# Directions
What is needed here is every line of the records that includes "calc".

# Collection entries
:::

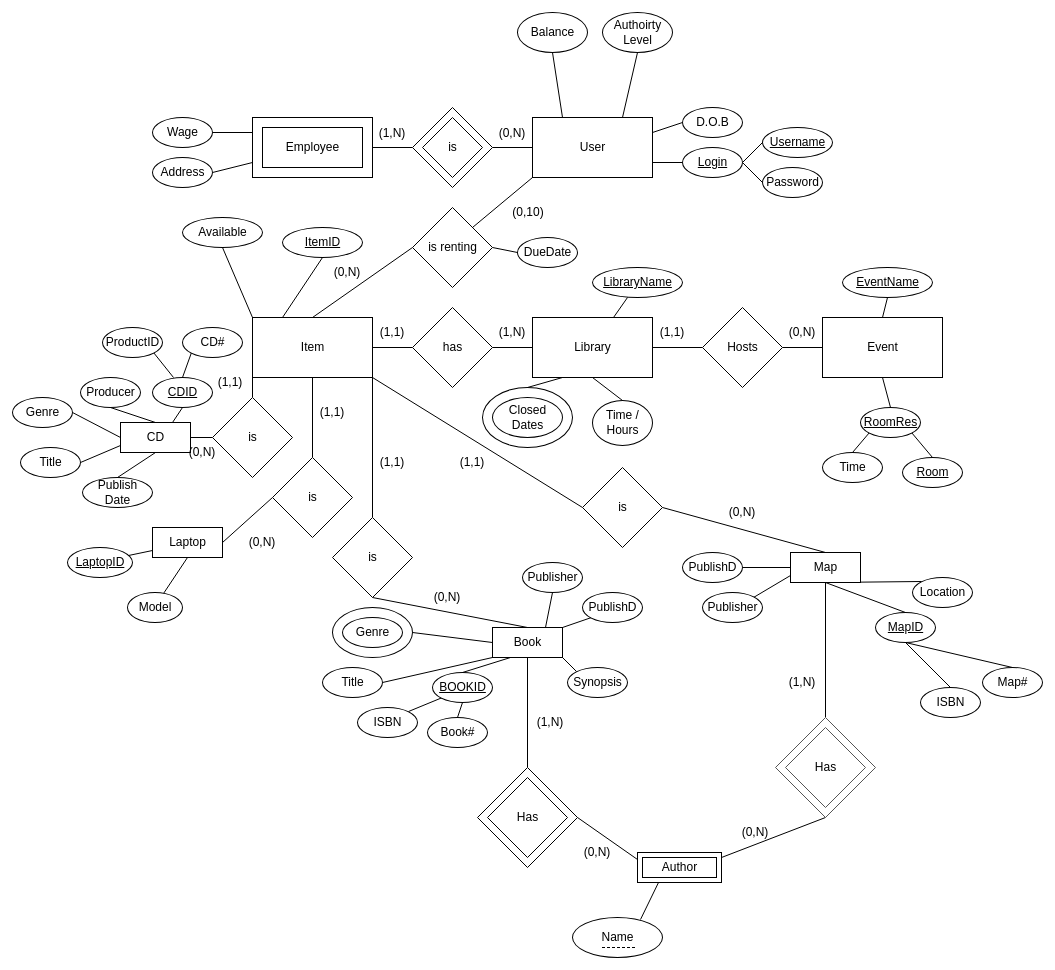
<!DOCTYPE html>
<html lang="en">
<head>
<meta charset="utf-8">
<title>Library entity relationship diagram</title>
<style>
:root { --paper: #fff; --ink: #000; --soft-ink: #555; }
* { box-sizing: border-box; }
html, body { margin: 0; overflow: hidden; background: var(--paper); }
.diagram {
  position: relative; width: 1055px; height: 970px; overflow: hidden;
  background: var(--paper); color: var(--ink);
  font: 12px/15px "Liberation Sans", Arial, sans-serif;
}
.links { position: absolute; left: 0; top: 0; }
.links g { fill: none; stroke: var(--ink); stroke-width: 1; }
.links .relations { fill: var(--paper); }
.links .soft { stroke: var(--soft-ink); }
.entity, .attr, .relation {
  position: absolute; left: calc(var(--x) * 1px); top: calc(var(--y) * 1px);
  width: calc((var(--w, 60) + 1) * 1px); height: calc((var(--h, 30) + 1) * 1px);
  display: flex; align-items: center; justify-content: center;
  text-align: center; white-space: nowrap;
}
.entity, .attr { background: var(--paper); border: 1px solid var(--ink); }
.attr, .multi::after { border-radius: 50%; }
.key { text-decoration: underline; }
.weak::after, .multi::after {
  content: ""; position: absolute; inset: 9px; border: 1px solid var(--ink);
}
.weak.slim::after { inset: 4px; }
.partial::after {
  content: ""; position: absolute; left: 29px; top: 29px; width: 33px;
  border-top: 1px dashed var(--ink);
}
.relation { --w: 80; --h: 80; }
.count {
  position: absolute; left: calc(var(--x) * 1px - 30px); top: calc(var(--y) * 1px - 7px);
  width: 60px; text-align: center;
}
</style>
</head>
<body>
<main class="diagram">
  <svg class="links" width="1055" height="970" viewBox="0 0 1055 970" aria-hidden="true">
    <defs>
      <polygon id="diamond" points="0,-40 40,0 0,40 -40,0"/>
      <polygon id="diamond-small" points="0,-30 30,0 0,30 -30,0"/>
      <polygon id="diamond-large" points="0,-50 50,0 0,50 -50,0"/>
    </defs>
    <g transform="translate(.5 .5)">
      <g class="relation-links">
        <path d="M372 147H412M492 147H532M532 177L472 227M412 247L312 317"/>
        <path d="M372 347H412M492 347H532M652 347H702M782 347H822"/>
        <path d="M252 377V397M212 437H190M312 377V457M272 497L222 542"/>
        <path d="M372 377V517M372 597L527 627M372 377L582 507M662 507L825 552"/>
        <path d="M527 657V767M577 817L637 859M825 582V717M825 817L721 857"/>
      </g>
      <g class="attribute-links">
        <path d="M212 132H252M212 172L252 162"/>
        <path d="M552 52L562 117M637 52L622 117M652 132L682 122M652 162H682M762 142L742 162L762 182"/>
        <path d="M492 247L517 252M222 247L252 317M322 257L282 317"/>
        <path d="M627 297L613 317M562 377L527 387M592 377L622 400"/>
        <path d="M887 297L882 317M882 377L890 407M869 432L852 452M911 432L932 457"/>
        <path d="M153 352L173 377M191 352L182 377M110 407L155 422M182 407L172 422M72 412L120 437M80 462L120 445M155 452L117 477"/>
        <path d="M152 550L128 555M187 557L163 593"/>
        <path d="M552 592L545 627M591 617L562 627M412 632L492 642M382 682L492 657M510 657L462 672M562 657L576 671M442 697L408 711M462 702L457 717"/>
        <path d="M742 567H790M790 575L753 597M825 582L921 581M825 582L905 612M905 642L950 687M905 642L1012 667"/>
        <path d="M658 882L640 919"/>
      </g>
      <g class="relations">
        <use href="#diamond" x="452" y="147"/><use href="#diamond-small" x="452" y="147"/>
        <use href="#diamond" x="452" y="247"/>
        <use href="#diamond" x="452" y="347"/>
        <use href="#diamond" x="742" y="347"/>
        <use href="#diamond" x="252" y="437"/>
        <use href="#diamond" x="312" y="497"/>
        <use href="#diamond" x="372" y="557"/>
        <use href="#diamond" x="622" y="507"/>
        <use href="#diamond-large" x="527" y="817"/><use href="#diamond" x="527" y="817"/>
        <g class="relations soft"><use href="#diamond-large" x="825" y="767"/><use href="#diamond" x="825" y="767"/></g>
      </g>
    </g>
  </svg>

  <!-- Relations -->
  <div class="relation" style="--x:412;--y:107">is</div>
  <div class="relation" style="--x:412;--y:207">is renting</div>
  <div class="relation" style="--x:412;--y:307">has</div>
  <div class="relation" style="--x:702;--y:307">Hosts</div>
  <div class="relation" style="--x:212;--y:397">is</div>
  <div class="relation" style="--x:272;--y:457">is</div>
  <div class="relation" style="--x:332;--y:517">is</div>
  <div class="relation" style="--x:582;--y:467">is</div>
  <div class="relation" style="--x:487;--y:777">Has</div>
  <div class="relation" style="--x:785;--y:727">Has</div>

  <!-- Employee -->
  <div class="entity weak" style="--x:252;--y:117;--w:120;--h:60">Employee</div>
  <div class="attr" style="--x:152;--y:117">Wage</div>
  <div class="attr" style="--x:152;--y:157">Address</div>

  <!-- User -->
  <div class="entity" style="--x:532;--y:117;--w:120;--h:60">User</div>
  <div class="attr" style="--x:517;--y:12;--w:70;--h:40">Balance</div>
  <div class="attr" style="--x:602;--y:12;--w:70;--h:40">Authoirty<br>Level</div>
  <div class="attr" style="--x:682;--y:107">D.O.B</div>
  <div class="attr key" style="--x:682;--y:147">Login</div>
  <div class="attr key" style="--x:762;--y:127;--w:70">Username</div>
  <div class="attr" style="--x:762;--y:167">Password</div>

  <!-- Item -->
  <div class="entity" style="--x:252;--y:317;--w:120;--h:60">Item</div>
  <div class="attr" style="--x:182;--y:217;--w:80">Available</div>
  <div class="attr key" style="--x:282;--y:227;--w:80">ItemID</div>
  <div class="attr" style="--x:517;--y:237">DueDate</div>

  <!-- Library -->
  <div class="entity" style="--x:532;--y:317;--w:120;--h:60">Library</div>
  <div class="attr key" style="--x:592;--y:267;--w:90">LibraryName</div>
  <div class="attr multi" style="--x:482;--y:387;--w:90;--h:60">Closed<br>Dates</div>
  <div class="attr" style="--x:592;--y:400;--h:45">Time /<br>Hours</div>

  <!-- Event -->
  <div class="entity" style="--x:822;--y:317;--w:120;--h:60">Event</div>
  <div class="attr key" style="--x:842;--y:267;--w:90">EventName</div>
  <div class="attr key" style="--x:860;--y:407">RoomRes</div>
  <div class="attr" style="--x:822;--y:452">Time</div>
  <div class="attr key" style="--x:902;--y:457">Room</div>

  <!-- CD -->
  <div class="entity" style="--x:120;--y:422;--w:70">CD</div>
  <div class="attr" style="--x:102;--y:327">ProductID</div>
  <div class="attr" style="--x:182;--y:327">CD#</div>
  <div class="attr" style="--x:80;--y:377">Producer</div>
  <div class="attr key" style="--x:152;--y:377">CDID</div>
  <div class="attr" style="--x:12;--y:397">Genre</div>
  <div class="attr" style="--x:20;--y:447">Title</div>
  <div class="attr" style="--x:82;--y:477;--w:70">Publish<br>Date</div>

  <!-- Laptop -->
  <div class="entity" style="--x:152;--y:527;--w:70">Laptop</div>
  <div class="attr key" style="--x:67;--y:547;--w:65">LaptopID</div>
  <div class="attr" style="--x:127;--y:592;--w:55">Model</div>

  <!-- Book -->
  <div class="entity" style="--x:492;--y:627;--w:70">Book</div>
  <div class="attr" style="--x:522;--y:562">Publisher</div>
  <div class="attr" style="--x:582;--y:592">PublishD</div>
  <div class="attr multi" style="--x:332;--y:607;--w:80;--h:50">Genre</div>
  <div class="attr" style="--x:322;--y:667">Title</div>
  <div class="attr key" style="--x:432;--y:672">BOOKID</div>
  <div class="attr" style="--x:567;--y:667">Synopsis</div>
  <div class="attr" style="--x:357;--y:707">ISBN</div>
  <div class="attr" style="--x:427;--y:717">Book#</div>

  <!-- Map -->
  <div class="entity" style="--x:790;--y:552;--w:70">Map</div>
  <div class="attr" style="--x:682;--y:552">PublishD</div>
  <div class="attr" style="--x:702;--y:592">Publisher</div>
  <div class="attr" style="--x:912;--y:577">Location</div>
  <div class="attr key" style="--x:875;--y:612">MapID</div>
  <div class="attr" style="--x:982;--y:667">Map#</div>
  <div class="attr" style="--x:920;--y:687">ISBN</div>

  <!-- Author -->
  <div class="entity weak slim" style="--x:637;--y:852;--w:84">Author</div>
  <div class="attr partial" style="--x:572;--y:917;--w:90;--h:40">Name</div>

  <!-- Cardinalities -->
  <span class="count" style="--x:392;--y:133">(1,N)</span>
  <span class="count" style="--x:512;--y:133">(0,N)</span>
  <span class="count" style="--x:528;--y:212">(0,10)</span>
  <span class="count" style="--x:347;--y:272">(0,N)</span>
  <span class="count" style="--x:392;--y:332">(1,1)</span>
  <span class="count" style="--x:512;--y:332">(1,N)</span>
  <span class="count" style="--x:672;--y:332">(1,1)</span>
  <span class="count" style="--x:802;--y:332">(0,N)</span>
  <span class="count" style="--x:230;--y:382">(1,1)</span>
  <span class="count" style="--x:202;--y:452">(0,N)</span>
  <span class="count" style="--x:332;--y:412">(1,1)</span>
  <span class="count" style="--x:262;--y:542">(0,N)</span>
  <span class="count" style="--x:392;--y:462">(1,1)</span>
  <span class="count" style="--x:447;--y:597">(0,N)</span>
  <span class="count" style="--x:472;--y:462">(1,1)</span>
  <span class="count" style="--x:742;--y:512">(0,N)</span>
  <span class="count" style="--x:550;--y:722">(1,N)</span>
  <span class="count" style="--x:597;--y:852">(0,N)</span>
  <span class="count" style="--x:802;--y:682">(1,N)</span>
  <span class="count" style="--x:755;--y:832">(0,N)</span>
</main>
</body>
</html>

:::

# Answer to the exercise
  position: absolute; left: calc(var(--x) * 1px); top: calc(var(--y) * 1px);
  width: calc((var(--w, 60) + 1) * 1px); height: calc((var(--h, 30) + 1) * 1px);
  position: absolute; left: calc(var(--x) * 1px - 30px); top: calc(var(--y) * 1px - 7px);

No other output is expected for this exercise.